+++ Given records

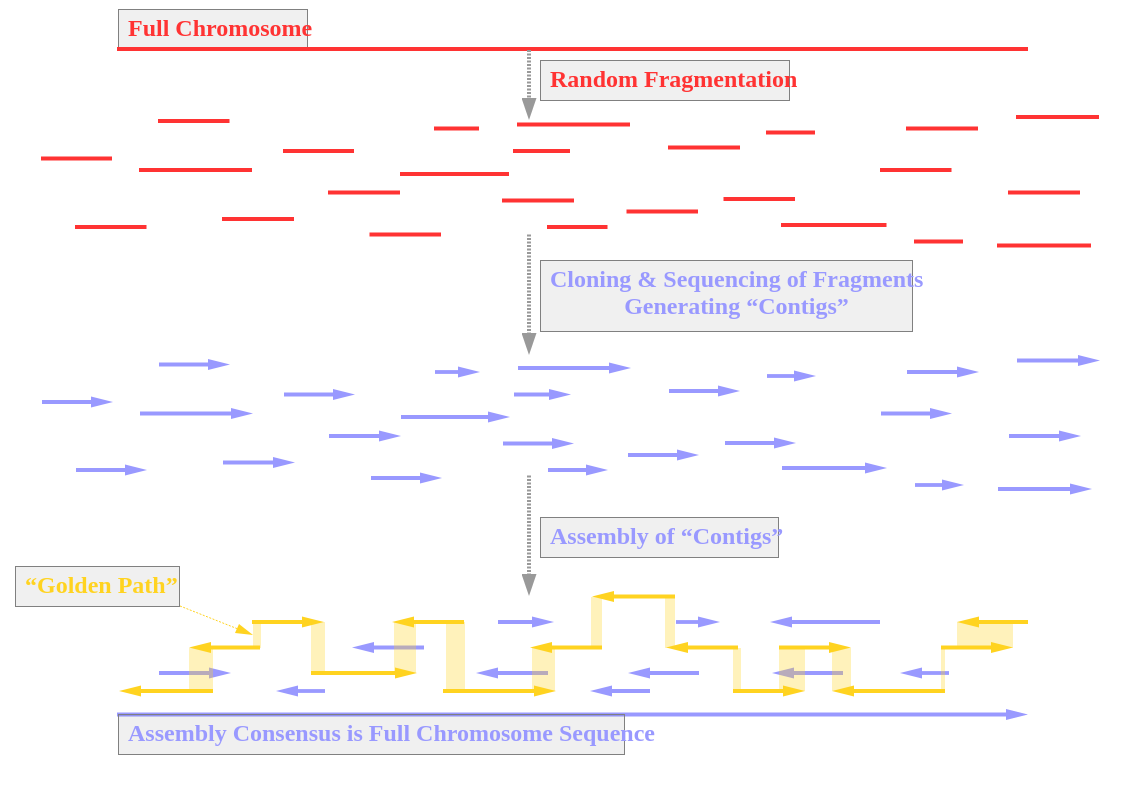
<!DOCTYPE html>
<html lang="en">
<head>
<meta charset="utf-8">
<title>Chromosome sequencing and assembly</title>
<style>
:root {
  --dna: #ff3333;
  --contig: #9999ff;
  --gold: #ffd320;
  --step: #999999;
  --label-fill: rgba(0, 0, 0, .06);
  --label-edge: #808080;
}
* { box-sizing: border-box; }
body { margin: 0; }
.diagram {
  position: relative;
  width: 1123px;
  height: 794px;
  overflow: hidden;
  background: #fff;
}
.strands { position: absolute; inset: 0; display: block; }
.strands path { fill: none; stroke-width: 3.8; }
.dna path { stroke: var(--dna); }
.contigs path { stroke: var(--contig); marker-end: url(#contig-head); }
.golden-path path { stroke: var(--gold); marker-end: url(#gold-head); }
.overlaps { fill: var(--gold); fill-opacity: .3; }
.steps path { stroke: var(--step); stroke-width: 4; stroke-dasharray: 2 1.5; marker-end: url(#step-head); }
.strands .pointer { stroke: var(--gold); stroke-width: 1; stroke-dasharray: 2 1.5; }
.strands marker path { stroke: none; }
#contig-head path { fill: var(--contig); }
#gold-head path { fill: var(--gold); }
#step-head path { fill: var(--step); }
.label {
  position: absolute;
  margin: 0;
  padding: 5px 9px;
  border: 1px solid var(--label-edge);
  background: var(--label-fill);
  font: bold 24px/27px "Liberation Serif", serif;
  white-space: nowrap;
}
.label.red { color: var(--dna); }
.label.blue { color: var(--contig); }
.label.gold { color: var(--gold); }
.chromosome { left: 118px; top: 9px; width: 190px; height: 40px; }
.fragmentation { left: 540px; top: 60px; width: 250px; height: 41px; }
.sequencing { left: 540px; top: 260px; width: 373px; height: 72px; }
.sequencing span { display: block; width: 373px; text-align: center; }
.assembly { left: 540px; top: 517px; width: 239px; height: 41px; }
.golden { left: 15px; top: 566px; width: 165px; height: 41px; }
.consensus { left: 118px; top: 714px; width: 507px; height: 41px; }
</style>
</head>
<body>
<main class="diagram">
  <p class="label red chromosome">Full Chromosome</p>

  <svg class="strands" width="1123" height="794" viewBox="0 0 1123 794" aria-hidden="true">
    <defs>
      <marker id="contig-head" markerUnits="userSpaceOnUse" markerWidth="22" markerHeight="12" refX="1" refY="6" orient="auto"><path d="M0 0.5L22 6L0 11.5Z"/></marker>
      <marker id="gold-head" markerUnits="userSpaceOnUse" markerWidth="22" markerHeight="12" refX="1" refY="6" orient="auto"><path d="M0 0.5L22 6L0 11.5Z"/></marker>
      <marker id="step-head" markerUnits="userSpaceOnUse" markerWidth="22" markerHeight="15" refX="0" refY="7.5" orient="auto"><path d="M0 0L22 7.5L0 15Z"/></marker>
    </defs>

    <g class="dna">
      <path d="M117 49H1028"/>
      <path d="M158 121H229.5M434 128.5H479M517 124.5H630M766 132.5H815M906 128.5H978M1016 117H1099"/>
      <path d="M41 158.5H112M139 170H252M283 151H354M400 174H509M513 151H570M668 147.5H740M880 170H951.5"/>
      <path d="M328 192.5H400M502 200.5H574M723.5 199H795M1008 192.5H1080M626.5 211.5H698"/>
      <path d="M75 227H146.5M222 219H294M369.5 234.5H441M547 227H607.5M781 225H886.5M914 241.5H963M997 245.5H1091"/>
    </g>

    <g class="steps">
      <path d="M529 50V98"/>
      <path d="M529 234.5V333"/>
      <path d="M529 475.5V574"/>
    </g>

    <g class="contigs">
      <!-- sequenced fragments -->
      <path d="M159 364.5H209"/>
      <path d="M435 372H459"/>
      <path d="M518 368H610"/>
      <path d="M767 376H795"/>
      <path d="M907 372H958"/>
      <path d="M1017 360.5H1079"/>
      <path d="M42 402H92"/>
      <path d="M140 413.5H232"/>
      <path d="M284 394.5H334"/>
      <path d="M401 417H489"/>
      <path d="M514 394.5H550"/>
      <path d="M669 391H719"/>
      <path d="M881 413.5H931"/>
      <path d="M329 436H380"/>
      <path d="M503 443.5H553"/>
      <path d="M725 443H775"/>
      <path d="M1009 436H1060"/>
      <path d="M628 455H678"/>
      <path d="M76 470H126"/>
      <path d="M223 462.5H274"/>
      <path d="M371 478H421"/>
      <path d="M548 470H587"/>
      <path d="M782 468H866"/>
      <path d="M915 485H943"/>
      <path d="M998 489H1071"/>
      <!-- contigs beside the golden path -->
      <path d="M498 622H533"/>
      <path d="M676 622H699"/>
      <path d="M880 622H791"/>
      <path d="M424 647.5H373"/>
      <path d="M159 673H210"/>
      <path d="M548 673H497"/>
      <path d="M699 673H649"/>
      <path d="M843 673H793"/>
      <path d="M949 673H921"/>
      <path d="M325 691H297"/>
      <path d="M650 691H611"/>
      <!-- consensus -->
      <path d="M117 714.5H1007"/>
    </g>

    <g class="overlaps">
      <rect x="189" y="648" width="24" height="43"/>
      <rect x="253" y="622" width="8" height="26"/>
      <rect x="311" y="622" width="14" height="51"/>
      <rect x="394" y="622" width="22" height="51"/>
      <rect x="446" y="622" width="19" height="69"/>
      <rect x="532" y="648" width="23" height="43"/>
      <rect x="591" y="597" width="11" height="51"/>
      <rect x="665" y="597" width="10" height="51"/>
      <rect x="733" y="648" width="8" height="43"/>
      <rect x="779" y="648" width="26" height="43"/>
      <rect x="832" y="648" width="19" height="43"/>
      <rect x="941" y="648" width="4" height="43"/>
      <rect x="957" y="622" width="56" height="26"/>
    </g>

    <g class="golden-path">
      <path d="M213 691H140"/>
      <path d="M260 647.5H210"/>
      <path d="M252 622H303"/>
      <path d="M311 673H396"/>
      <path d="M464 622H413"/>
      <path d="M443 691H535"/>
      <path d="M602 647.5H551"/>
      <path d="M675 596.5H613"/>
      <path d="M738 647.5H687"/>
      <path d="M733 691H784"/>
      <path d="M779 647.5H830"/>
      <path d="M945 691H853"/>
      <path d="M941 647.5H992"/>
      <path d="M1028 622H978"/>
    </g>

    <path class="pointer" d="M180 606L238 629"/>
    <polygon points="253,635 235,633 239,624" fill="var(--gold)"/>
  </svg>

  <p class="label red fragmentation">Random Fragmentation</p>
  <p class="label blue sequencing">Cloning &amp; Sequencing of Fragments <span>Generating “Contigs”</span></p>
  <p class="label blue assembly">Assembly of “Contigs”</p>
  <p class="label gold golden">“Golden Path”</p>
  <p class="label blue consensus">Assembly Consensus is Full Chromosome Sequence</p>
</main>
</body>
</html>
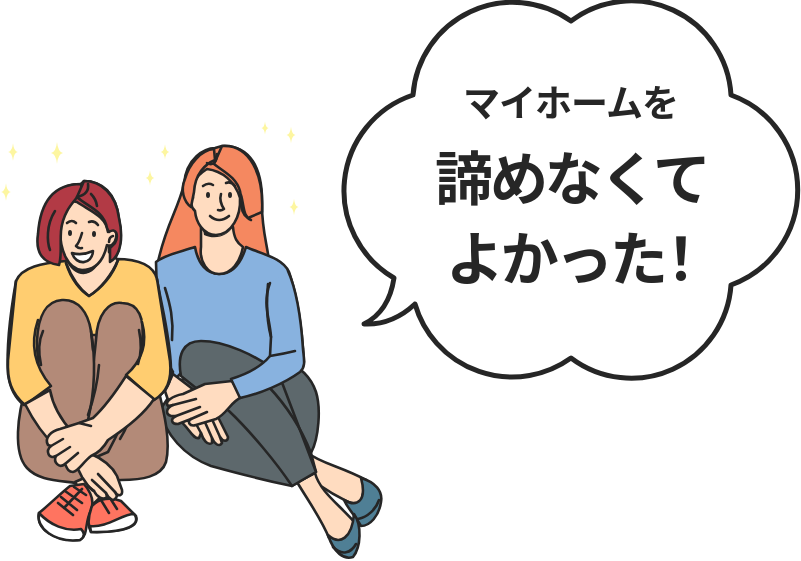
<!DOCTYPE html>
<html lang="ja">
<head>
<meta charset="utf-8">
<title>マイホームを諦めなくてよかった！</title>
<style>
:root{--ink:#262626;--paper:#fff;--skin:#ffdcc0;--auburn:#b23a45;--ginger:#f58860;--yellow:#ffcd70;--blue:#88b2df;--brown:#b38a78;--slate:#5d686c;--teal:#4f7f95;--coral:#ff7460;--spark:#fdf6a0}
html,body{margin:0;background:var(--paper);overflow:hidden}
svg{display:block;width:801px;height:561px}
.figure{stroke:var(--ink);stroke-width:2.6;stroke-linecap:round;stroke-linejoin:round}
.line{fill:none}
.thick{fill:none;stroke-width:3.2}
.dot{fill:var(--ink);stroke:none}
.skin{fill:var(--skin)}
.auburn{fill:var(--auburn)}
.ginger{fill:var(--ginger)}
.yellow{fill:var(--yellow)}
.blue{fill:var(--blue)}
.brown{fill:var(--brown)}
.slate{fill:var(--slate)}
.teal{fill:var(--teal)}
.coral{fill:var(--coral)}
.white{fill:var(--paper)}
.sparkles{fill:var(--spark)}
.bubble{fill:var(--paper);stroke:var(--ink);stroke-width:5;stroke-linejoin:round;stroke-linecap:round}
.message{font-family:"Noto Sans CJK JP","Noto Sans",sans-serif;font-weight:700;fill:var(--ink)}
.lead{font-size:37px}
.main{font-size:58px}
</style>
</head>
<body>
<svg viewBox="0 0 801 561" role="img" aria-label="笑顔で座る二人の女性と吹き出し">
<defs>
<path id="sparkle" d="M0-11Q1-1 6 0Q1 1 0 11Q-1 1-6 0Q-1-1 0-11Z"/>
</defs>

<g class="sparkles">
<use href="#sparkle" x="57" y="153"/>
<use href="#sparkle" transform="translate(13 152) scale(.8)"/>
<use href="#sparkle" transform="translate(6 192) scale(.8)"/>
<use href="#sparkle" transform="translate(165 152) scale(.7)"/>
<use href="#sparkle" transform="translate(150 178) scale(.7)"/>
<use href="#sparkle" transform="translate(265 128) scale(.6)"/>
<use href="#sparkle" transform="translate(291 135) scale(.75)"/>
<use href="#sparkle" transform="translate(294 207) scale(.75)"/>
</g>

<g id="woman-in-blue" class="figure">
<path class="ginger" d="M215 148C205 148 186 158 184 184C178 210 166 224 158 262L200 276H271C268 244 262 234 262 205C263 168 250 145 222 146Z"/>
<g id="blue-feet">
<path class="skin" d="M306 452C322 464 340 466 366 480L360 507C342 500 322 488 304 474Z"/>
<path class="teal" d="M361 478C375 482 383 491 381 502C379 516 370 526 361 526C357 518 348 509 344 500C358 508 367 500 361 478Z"/>
<path class="line" d="M358 519C368 517 376 509 379 500"/>
<path class="skin" d="M297 482L315 473C320 492 340 505 356 524L350 544L329 538C322 520 309 502 297 482Z"/>
<path class="teal" d="M354 514C362 525 361 547 353 557C344 560 334 553 328 535C340 546 352 538 354 514Z"/>
<path class="line" d="M333 547C342 556 351 553 356 544"/>
</g>
<path class="slate" d="M160 410C165 434 184 456 211 466C240 474 268 481 292 486L316 472L311 453C319 438 321 408 316 392C311 377 301 367 284 360L180 380Z"/>
<path class="blue" d="M195 247C180 252 166 254 156 262L160 395L182 372L290 366L304 362C302 328 297 295 289 272C283 258 262 254 246 247C240 267 230 274 219 274C207 274 198 264 195 247Z"/>
<path class="skin" d="M201 228V247C199 262 208 274 219 274C232 274 240 262 243 247C237 243 234 238 233 227Z"/>
<path class="dot" d="M203 229C211 238 223 238 232 228C229 234 217 241 204 235Z"/>
<path class="skin" d="M193 198C190 184 196 176 207 169C222 171 235 181 240 198C241 216 232 234 216 235C203 235 196 222 195 211C190 206 190 199 193 198Z"/>
<path class="ginger" d="M215 160C205 164 195 174 194 192L191 207C184 202 180 190 185 179C189 164 201 150 214 149Z"/>
<path class="ginger" d="M214 164C224 172 236 177 240 191C243 204 239 212 248 218L262 212C264 175 250 144 222 146Z"/>
<path class="line" d="M207 163C212 166 217 163 217 154M241 195C244 205 243 217 251 220"/>
<path class="line" d="M203 186Q208 182 213 185M226 183Q231 181 235 186M221 194C219 201 222 206 224 209Q221 211 218 210M210 216Q219 224 229 216"/>
<ellipse class="dot" cx="208" cy="195" rx="2" ry="3"/>
<ellipse class="dot" cx="230" cy="195" rx="2" ry="3"/>
<path class="slate" d="M181 376C177 355 183 341 201 341C225 341 255 355 278 372L316 472L292 486C276 462 250 431 229 411L206 396Z"/>
<path class="line" d="M268 386C286 405 302 430 311 453"/>
<path class="line" d="M165 288C170 304 174 320 172 340"/>
<g id="blue-hands">
<path class="blue" d="M160 350L173 372L164 391L153 386Z"/>
<path class="skin" d="M173 374L190 387L211 403L228 437C228 442 223 442 220 437L222 443C219 448 214 443 212 438L212 443C207 446 203 439 201 433L199 438C193 440 188 426 178 419C170 409 167 397 165 391Z"/>
<path class="line" d="M204 420L212 438M211 417L220 437M195 422L201 433"/>
<path class="skin" d="M232 381L242 397C230 402 228 413 216 419L196 425C189 427 187 421 191 419L178 424C171 424 170 419 176 416L171 416C165 414 166 408 173 405L168 406C164 402 172 396 183 394L205 384Z"/>
<path class="line" d="M173 405L196 399M176 416L200 407M191 419L207 412"/>
</g>
<path class="blue" d="M268 284C266 305 267 322 271 337L270 356C261 367 247 374 231 379L240 398C260 394 285 383 300 372C306 367 304 359 303 349C301 318 297 291 288 271"/>
<path class="line" d="M270 356Q283 354 295 351M270 283C262 304 270 319 271 337"/>
</g>

<g id="woman-in-yellow" class="figure">
<path class="auburn" d="M81 184C61 184 45 197 42 218C38 240 36 257 56 265L105 268C120 259 123 240 119 219C116 193 102 181 84 181Z"/>
<path class="brown" d="M27 385C17 415 13 453 27 468C39 481 58 480 83 484L121 480C142 480 161 477 166 462C171 441 164 412 158 388L120 330H55Z"/>
<path class="yellow" d="M66 261C42 263 22 267 16 281C11 309 6 342 8 374C10 389 15 398 24 405L51 389L60 335H130L126 376L154 400C166 392 172 382 171 369C170 334 161 305 157 279C153 264 138 259 116 259Z"/>
<path class="skin" d="M71 252L66 263C71 280 81 291 89 296C101 289 113 275 118 260L109 252V232H73Z"/>
<path class="dot" d="M65 258C75 273 96 270 103 250C99 278 75 283 65 258Z"/>
<path class="skin" d="M60 229C59 211 68 199 77 202C90 211 106 216 108 232C112 227 118 230 116 238C115 244 110 247 107 245C103 263 94 270 82 270C68 269 60 251 60 229Z"/>
<path class="auburn" d="M82 191C75 201 63 210 61 231C60 245 62 256 59 265C44 263 35 254 38 234C40 205 52 184 81 184Z"/>
<path class="auburn" d="M77 197C88 207 104 211 107 228L109 232C116 227 119 235 115 243L110 248V262C122 255 123 235 119 218C116 194 101 181 84 181Z"/>
<path class="line" d="M77 197C86 195 89 190 88 184M91 194Q96 199 97 206M55 211C46 225 47 242 50 250M113 236Q109 237 109 242"/>
<path class="line" d="M67 223Q72 219 76 223M89 222Q94 220 98 225M82 233C80 240 78 244 76 246Q79 249 82 248"/>
<ellipse class="dot" cx="70" cy="233" rx="2" ry="3"/>
<ellipse class="dot" cx="94" cy="234" rx="2" ry="3"/>
<path class="white" d="M72 253Q82 256 93 251C92 265 76 266 72 253Z"/>
<path class="line" d="M66 263C73 281 82 291 89 296C100 289 112 275 118 260"/>

<g id="yellow-knees">
<path class="brown" d="M96 340C97 314 109 301 122 303C139 303 145 319 142 342C140 382 125 421 108 452L75 466L88 415Z"/>
<path class="brown" d="M37 341C38 315 47 301 62 300C78 299 88 312 91 331C96 361 95 390 88 420L72 444L50 424C42 393 37 368 37 341Z"/>
<path class="line" d="M91 331L93 350M88 415Q97 390 99 365M120 439C133 418 140 389 142 360"/>
</g>
<path class="yellow" d="M38 320C30 344 34 366 51 386L25 405C11 393 7 380 8 360L16 281"/>
<path class="yellow" d="M142 322C148 344 142 361 126 375L154 400C167 392 172 380 170 361L157 279"/>
<path class="line" d="M43 331C38 342 39 356 41 365M139 330C142 344 141 355 138 364"/>

<g id="yellow-shoes">
<path class="skin" d="M75 482L91 475L105 493L90 507Z"/>
<path class="coral" d="M70 486C61 493 50 504 39 513C36 529 55 542 80 540C89 534 84 524 91 510C95 500 90 491 84 484Z"/>
<path class="white" d="M39 513C36 528 54 543 80 540C86 536 84 532 81 529C66 532 50 525 39 513Z"/>
<path class="coral" d="M92 506C99 498 111 497 121 501L136 516C139 526 128 532 91 532C87 525 89 514 92 506Z"/>
<path class="white" d="M90 526C107 528 122 514 134 514C142 524 128 533 91 532Z"/>
<path class="line" d="M65 491L82 503M61 497L77 510M58 503L73 515M82 489L64 508M74 487L86 495M101 500L109 513M110 498L117 509"/>
</g>

<g id="yellow-hands">
<path class="skin" d="M25 404L50 390C53 407 62 421 73 433L91 454C103 459 112 466 117 476L122 490C123 496 118 497 115 492L117 496C114 503 109 499 106 493L107 497C103 501 97 497 94 491C89 489 86 482 82 477C78 466 69 459 57 448C46 438 35 424 25 404Z"/>
<path class="line" d="M92 480L106 493M98 474L115 492M88 486L94 491"/>
<path class="skin" d="M126 376L154 399C144 414 125 429 108 440C103 449 96 454 91 456C83 462 79 471 73 472C68 472 67 468 65 464C59 469 53 462 56 456C49 460 45 451 51 446L48 445C44 438 51 431 60 429L79 423L93 418C107 405 117 390 126 376Z"/>
<path class="line" d="M51 446L63 439M56 456L70 447M65 464L78 453M79 423L91 426"/>
</g>
</g>

<path class="bubble" d="M394 278A101 101 0 0 1 413 95A100 100 0 0 1 571 21A100 100 0 0 1 731 95A101 101 0 0 1 731 285A100 100 0 0 1 571 358A101 101 0 0 1 415 304C400 318 384 325 364 324C382 315 391 298 394 278Z"/>

<g class="message">
<text class="lead" x="463" y="117" textLength="216" lengthAdjust="spacing">マイホームを</text>
<text class="main" x="435" y="200" textLength="276" lengthAdjust="spacing">諦めなくて</text>
<text class="main" x="446" y="280" textLength="222" lengthAdjust="spacing">よかった</text>
<text class="main" x="652" y="280">！</text>
</g>
</svg>
</body>
</html>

++++++

Copy each line above where "scale" appears.

<use href="#sparkle" transform="translate(13 152) scale(.8)"/>
<use href="#sparkle" transform="translate(6 192) scale(.8)"/>
<use href="#sparkle" transform="translate(165 152) scale(.7)"/>
<use href="#sparkle" transform="translate(150 178) scale(.7)"/>
<use href="#sparkle" transform="translate(265 128) scale(.6)"/>
<use href="#sparkle" transform="translate(291 135) scale(.75)"/>
<use href="#sparkle" transform="translate(294 207) scale(.75)"/>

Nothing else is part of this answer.